*Supplied data*.
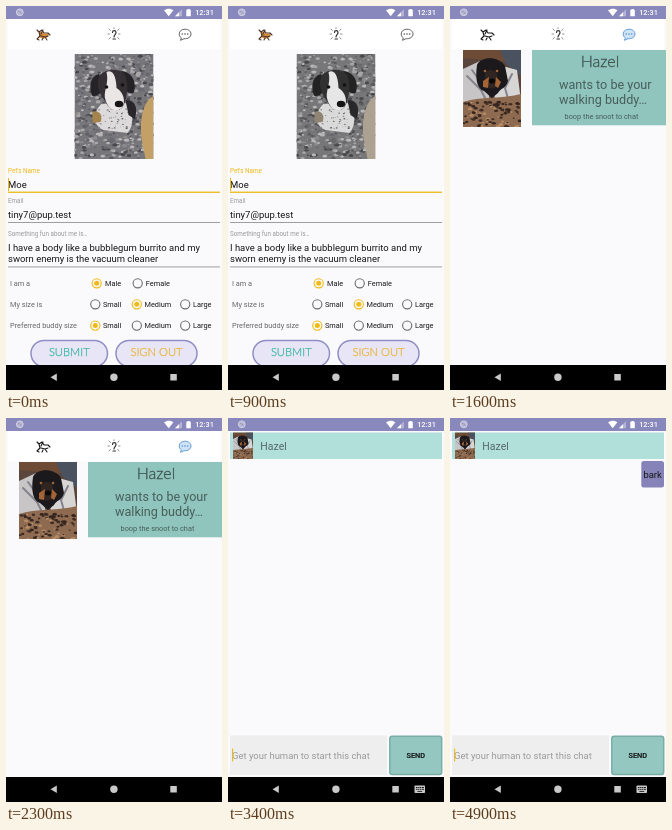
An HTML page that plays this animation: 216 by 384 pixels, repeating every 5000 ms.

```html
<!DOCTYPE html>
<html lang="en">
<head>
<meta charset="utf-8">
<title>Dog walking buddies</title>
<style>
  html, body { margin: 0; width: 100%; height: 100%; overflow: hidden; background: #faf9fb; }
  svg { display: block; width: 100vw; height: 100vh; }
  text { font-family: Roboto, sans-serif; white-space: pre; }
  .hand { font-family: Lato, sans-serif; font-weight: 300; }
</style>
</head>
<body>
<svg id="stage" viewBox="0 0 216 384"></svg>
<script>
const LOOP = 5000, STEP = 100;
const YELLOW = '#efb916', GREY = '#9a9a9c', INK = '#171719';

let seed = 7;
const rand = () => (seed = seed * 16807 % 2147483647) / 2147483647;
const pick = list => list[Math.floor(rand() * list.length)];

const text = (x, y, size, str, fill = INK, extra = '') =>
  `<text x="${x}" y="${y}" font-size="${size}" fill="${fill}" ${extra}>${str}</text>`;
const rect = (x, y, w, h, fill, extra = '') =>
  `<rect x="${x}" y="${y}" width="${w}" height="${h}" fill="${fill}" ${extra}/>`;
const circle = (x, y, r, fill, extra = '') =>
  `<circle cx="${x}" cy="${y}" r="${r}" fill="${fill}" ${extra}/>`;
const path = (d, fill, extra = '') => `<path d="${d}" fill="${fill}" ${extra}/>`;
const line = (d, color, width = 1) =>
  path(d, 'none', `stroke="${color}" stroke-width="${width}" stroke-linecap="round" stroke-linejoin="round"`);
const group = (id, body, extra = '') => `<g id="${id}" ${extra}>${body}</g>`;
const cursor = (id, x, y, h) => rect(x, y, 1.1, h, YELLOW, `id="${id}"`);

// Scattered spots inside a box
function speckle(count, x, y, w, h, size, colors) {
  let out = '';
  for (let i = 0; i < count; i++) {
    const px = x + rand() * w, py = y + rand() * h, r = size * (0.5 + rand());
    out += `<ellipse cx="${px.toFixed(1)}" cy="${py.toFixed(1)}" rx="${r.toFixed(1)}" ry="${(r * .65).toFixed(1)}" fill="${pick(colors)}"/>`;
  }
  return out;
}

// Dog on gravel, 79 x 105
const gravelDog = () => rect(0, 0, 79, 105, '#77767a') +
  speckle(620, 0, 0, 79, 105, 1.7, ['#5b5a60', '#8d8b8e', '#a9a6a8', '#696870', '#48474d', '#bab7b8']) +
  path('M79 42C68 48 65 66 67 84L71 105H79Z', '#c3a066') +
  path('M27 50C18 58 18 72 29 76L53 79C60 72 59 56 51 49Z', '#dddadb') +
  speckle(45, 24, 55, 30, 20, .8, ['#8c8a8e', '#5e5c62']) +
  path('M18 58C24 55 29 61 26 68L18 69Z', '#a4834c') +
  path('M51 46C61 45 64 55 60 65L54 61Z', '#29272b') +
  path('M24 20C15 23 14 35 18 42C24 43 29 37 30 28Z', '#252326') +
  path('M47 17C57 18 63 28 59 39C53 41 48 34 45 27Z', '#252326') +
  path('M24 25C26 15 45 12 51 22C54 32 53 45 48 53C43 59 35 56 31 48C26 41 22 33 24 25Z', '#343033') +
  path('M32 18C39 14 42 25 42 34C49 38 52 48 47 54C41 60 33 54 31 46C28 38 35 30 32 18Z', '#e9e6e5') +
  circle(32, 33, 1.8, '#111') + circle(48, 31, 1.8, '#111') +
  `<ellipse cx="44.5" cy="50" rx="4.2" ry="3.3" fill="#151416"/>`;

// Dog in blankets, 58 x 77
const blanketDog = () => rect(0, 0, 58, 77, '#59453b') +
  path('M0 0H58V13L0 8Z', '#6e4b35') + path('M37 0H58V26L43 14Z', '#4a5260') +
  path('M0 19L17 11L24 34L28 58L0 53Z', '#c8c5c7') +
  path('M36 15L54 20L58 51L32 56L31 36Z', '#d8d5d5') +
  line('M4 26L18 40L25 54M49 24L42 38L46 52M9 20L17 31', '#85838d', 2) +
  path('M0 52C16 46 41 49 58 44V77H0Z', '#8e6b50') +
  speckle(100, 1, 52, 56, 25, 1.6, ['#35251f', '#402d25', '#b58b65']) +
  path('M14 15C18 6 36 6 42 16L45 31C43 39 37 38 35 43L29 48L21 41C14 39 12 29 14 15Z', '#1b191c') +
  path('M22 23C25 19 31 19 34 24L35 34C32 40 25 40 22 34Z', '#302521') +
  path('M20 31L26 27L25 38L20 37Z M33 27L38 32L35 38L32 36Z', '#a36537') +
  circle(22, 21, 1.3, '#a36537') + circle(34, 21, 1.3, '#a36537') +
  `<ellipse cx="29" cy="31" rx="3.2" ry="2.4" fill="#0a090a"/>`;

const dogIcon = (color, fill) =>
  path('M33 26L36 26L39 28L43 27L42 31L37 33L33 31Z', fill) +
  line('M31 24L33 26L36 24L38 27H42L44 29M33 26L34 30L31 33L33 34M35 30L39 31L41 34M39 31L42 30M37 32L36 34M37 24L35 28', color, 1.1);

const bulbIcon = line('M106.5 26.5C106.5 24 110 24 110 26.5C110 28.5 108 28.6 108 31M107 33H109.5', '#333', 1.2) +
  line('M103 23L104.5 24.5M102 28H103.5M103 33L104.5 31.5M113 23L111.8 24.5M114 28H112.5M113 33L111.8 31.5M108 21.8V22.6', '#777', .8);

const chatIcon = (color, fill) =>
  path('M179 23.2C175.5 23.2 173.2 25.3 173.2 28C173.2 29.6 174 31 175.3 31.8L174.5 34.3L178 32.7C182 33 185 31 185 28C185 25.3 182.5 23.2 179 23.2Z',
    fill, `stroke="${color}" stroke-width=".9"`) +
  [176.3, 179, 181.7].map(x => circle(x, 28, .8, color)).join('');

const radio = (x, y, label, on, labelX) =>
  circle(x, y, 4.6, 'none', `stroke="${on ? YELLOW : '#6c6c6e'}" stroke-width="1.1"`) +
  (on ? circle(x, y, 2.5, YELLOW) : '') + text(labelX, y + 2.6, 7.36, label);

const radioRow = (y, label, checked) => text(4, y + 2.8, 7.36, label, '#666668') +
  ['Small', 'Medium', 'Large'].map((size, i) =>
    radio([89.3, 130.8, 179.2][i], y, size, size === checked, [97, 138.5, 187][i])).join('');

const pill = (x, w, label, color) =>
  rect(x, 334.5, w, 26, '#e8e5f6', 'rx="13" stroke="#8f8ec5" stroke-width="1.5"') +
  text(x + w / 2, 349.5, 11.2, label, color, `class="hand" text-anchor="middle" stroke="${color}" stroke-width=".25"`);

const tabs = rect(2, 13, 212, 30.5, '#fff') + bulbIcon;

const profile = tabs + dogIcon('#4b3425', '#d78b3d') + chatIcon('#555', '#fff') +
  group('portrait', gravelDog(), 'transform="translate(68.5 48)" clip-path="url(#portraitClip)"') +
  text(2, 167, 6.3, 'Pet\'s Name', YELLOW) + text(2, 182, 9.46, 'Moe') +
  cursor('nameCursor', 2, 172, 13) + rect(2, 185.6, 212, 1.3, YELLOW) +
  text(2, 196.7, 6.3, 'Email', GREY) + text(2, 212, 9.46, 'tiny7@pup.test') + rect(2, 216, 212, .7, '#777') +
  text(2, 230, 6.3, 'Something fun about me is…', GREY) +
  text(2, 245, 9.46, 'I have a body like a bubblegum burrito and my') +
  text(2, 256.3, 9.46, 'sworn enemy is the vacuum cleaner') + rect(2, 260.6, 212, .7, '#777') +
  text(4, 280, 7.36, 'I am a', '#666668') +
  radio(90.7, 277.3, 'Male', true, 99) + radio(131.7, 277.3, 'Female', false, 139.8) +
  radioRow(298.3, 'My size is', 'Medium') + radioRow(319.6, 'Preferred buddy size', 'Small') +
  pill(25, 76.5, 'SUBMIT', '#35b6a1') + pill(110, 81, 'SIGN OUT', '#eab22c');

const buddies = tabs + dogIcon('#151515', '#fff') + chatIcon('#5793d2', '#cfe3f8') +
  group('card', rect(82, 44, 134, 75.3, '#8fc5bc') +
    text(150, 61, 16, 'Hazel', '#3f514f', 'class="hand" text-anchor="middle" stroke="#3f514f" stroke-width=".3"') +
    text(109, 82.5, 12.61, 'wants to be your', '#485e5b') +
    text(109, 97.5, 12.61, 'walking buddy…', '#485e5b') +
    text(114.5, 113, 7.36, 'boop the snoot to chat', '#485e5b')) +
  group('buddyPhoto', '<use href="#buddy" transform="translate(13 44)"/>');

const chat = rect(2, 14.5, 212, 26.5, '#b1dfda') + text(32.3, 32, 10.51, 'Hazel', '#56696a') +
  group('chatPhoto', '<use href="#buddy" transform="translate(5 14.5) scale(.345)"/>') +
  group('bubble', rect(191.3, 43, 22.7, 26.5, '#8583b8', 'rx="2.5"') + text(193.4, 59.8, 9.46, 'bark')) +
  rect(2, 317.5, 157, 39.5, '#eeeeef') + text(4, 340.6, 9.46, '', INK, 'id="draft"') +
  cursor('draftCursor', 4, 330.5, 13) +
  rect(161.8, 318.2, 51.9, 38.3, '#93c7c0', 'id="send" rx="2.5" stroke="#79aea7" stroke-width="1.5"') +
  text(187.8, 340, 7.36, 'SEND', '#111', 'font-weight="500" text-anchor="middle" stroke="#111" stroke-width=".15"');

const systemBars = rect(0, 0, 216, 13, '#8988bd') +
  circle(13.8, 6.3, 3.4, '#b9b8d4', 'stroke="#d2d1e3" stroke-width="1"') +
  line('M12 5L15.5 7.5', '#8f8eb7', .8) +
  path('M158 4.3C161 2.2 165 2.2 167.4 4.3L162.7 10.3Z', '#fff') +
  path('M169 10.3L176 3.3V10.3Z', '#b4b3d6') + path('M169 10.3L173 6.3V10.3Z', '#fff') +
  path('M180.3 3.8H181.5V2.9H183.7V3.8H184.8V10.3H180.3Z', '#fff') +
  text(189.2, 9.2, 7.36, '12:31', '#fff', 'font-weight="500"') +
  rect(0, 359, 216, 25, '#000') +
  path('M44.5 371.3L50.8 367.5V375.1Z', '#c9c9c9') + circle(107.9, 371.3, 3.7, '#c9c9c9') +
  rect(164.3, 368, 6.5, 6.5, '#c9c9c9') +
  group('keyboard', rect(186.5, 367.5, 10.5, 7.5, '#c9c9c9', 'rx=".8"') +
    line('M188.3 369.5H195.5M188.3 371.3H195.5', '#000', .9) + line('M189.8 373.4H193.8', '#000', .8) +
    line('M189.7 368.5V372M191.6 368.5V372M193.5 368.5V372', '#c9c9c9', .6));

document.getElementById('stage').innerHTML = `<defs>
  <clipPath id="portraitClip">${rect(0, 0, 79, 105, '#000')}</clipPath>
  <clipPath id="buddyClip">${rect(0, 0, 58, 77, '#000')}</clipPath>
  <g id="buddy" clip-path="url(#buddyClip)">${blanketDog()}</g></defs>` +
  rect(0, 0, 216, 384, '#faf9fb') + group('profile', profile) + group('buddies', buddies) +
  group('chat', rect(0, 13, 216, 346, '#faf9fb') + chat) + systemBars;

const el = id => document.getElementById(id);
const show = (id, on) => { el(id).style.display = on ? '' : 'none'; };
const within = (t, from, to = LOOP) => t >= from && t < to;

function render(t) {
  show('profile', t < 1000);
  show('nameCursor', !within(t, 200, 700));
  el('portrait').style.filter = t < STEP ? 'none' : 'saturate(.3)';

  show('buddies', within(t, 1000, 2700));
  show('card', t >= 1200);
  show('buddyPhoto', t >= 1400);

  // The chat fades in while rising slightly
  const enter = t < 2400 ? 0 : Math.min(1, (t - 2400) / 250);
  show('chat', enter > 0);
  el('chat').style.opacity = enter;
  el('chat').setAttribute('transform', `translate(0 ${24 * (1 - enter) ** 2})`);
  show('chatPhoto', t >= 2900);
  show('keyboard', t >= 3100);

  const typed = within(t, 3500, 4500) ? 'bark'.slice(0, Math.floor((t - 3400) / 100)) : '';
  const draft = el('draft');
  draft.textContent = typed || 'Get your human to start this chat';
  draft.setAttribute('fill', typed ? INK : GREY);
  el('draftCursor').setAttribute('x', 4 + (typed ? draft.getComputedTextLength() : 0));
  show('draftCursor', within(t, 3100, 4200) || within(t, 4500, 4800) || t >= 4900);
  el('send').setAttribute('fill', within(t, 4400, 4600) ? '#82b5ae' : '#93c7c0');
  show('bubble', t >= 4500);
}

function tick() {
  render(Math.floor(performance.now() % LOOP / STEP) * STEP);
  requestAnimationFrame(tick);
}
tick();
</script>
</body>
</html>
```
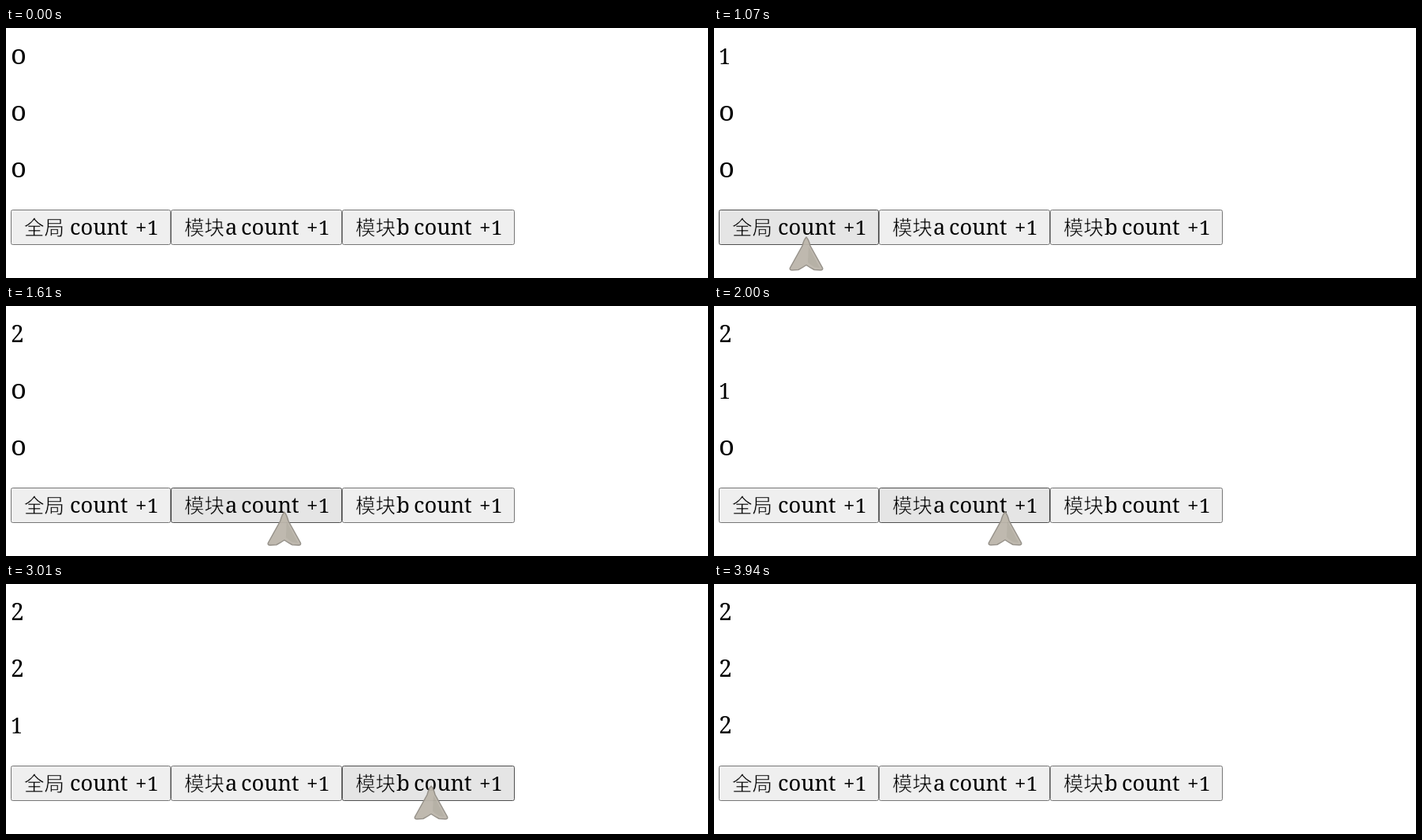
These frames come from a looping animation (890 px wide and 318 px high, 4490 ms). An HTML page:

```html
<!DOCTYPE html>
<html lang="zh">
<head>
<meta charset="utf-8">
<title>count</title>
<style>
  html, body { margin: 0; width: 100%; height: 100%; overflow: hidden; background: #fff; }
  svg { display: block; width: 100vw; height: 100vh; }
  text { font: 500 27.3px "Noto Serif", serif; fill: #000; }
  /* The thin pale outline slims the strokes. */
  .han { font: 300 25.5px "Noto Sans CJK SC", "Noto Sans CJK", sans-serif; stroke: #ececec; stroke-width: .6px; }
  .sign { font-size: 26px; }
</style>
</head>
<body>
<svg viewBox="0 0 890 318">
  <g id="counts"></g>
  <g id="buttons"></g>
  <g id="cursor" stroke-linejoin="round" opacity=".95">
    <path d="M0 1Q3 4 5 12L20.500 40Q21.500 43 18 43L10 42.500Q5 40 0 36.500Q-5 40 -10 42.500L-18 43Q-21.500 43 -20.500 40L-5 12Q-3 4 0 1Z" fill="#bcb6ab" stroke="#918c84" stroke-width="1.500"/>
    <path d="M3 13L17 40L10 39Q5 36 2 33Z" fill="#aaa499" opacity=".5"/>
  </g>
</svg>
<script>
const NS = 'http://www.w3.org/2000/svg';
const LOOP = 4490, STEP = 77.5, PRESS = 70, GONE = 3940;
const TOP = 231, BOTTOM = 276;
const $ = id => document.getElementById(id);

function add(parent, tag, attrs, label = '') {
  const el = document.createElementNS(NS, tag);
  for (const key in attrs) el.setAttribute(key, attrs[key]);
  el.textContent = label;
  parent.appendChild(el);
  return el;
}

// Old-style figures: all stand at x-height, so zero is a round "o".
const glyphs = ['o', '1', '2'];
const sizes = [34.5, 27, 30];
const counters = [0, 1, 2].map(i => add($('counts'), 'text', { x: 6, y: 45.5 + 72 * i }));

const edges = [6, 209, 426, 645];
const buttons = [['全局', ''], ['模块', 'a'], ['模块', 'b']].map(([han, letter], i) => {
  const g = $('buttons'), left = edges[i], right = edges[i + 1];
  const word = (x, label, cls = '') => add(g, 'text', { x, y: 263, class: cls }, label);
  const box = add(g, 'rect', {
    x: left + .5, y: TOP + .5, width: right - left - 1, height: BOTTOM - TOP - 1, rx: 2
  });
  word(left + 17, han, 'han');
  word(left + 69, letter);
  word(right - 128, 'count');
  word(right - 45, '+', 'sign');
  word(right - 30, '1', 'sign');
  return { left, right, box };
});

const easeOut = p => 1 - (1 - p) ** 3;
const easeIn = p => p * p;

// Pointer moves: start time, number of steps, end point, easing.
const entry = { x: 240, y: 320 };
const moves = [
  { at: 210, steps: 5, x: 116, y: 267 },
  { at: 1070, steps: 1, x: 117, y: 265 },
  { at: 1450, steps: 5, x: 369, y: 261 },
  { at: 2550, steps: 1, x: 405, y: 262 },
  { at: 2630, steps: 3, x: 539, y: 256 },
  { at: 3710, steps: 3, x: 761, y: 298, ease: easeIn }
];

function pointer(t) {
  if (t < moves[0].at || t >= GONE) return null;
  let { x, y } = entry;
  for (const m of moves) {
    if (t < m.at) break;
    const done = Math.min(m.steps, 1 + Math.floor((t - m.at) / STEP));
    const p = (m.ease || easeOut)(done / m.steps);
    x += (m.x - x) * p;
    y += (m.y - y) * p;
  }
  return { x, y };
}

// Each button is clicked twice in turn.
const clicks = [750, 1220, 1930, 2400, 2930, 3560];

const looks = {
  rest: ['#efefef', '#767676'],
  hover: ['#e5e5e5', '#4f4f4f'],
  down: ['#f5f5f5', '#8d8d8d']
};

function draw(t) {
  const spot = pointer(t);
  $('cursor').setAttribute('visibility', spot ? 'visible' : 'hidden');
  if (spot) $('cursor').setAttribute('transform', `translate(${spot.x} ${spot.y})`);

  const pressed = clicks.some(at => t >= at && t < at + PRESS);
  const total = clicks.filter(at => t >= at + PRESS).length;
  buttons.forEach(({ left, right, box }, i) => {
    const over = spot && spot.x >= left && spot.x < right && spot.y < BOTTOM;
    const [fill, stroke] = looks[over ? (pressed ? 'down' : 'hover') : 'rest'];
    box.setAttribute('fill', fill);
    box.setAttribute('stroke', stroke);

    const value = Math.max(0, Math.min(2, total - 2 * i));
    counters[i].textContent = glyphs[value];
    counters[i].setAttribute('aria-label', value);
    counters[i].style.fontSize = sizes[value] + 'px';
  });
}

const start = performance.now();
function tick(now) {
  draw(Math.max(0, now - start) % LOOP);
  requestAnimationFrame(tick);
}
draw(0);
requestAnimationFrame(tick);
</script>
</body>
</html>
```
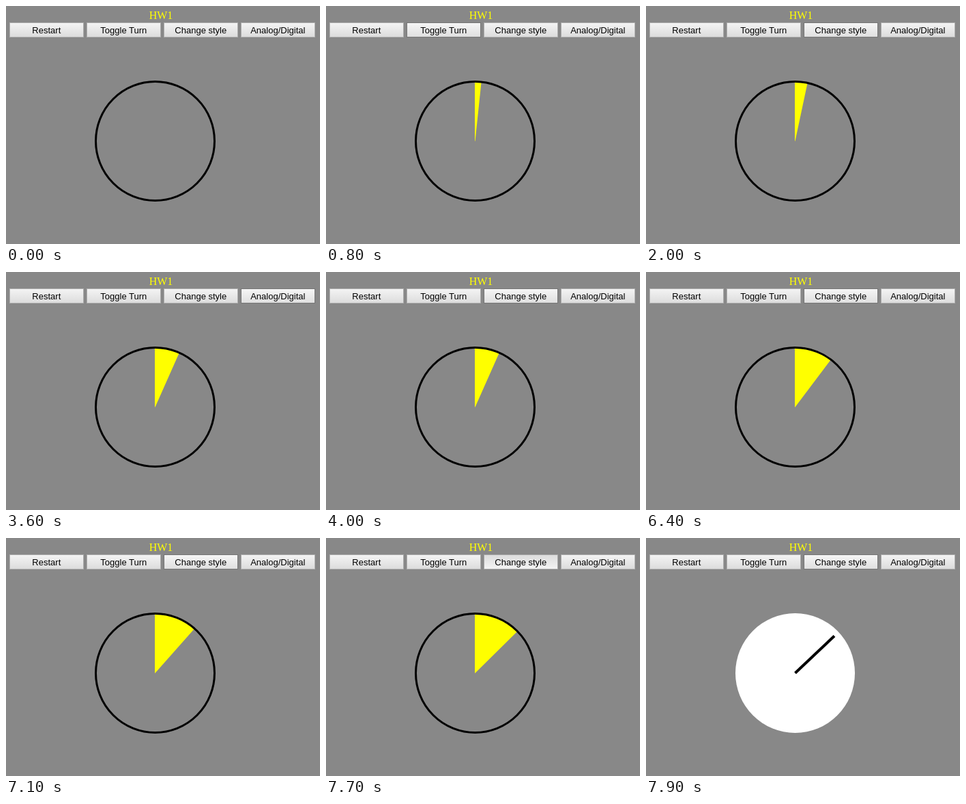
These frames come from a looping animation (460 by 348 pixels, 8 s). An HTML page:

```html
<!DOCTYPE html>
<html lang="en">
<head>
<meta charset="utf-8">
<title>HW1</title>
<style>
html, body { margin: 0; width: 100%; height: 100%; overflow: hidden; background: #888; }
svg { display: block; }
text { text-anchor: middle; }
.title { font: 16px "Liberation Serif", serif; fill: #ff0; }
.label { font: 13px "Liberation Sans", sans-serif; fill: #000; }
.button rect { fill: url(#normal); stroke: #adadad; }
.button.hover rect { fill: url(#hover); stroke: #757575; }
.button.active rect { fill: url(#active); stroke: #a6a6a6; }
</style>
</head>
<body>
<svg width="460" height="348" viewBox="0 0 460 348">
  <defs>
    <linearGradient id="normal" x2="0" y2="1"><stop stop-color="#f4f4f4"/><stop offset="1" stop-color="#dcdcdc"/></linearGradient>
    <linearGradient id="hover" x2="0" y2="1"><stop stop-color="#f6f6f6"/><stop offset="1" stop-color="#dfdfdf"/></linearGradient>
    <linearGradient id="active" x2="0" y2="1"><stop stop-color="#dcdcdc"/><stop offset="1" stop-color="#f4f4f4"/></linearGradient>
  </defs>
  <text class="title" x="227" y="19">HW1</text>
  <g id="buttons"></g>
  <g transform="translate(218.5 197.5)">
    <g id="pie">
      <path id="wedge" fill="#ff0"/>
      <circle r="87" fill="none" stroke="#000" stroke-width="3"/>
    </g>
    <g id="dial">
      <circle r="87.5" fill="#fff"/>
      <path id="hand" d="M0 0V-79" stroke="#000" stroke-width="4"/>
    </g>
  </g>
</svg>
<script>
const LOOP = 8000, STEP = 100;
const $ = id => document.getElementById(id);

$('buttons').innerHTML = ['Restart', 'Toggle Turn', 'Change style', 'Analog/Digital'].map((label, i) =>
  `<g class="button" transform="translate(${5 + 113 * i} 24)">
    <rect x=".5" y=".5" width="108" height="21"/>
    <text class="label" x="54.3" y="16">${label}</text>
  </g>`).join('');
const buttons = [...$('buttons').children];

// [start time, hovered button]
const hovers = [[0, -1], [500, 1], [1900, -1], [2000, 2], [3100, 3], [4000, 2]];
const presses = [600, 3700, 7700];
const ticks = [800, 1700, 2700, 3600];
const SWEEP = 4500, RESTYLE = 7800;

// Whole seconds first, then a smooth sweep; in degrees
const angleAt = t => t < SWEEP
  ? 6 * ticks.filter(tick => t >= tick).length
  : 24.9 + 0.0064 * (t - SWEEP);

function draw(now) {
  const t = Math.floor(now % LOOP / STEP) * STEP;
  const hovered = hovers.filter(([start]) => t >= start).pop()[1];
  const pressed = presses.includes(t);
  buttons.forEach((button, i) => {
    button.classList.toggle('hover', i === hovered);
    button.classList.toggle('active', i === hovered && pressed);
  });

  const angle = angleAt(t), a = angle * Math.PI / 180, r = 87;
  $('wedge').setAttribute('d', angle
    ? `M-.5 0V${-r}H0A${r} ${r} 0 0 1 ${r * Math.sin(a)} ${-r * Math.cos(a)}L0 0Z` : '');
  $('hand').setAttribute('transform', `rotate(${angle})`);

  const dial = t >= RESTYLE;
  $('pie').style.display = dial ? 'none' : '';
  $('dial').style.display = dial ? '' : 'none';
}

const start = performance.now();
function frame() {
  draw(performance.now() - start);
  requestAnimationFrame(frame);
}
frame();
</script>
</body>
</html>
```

*Task instructions*. Across the entries above, state how many lines include the string "none", with no other text.

*Result of the task*. 7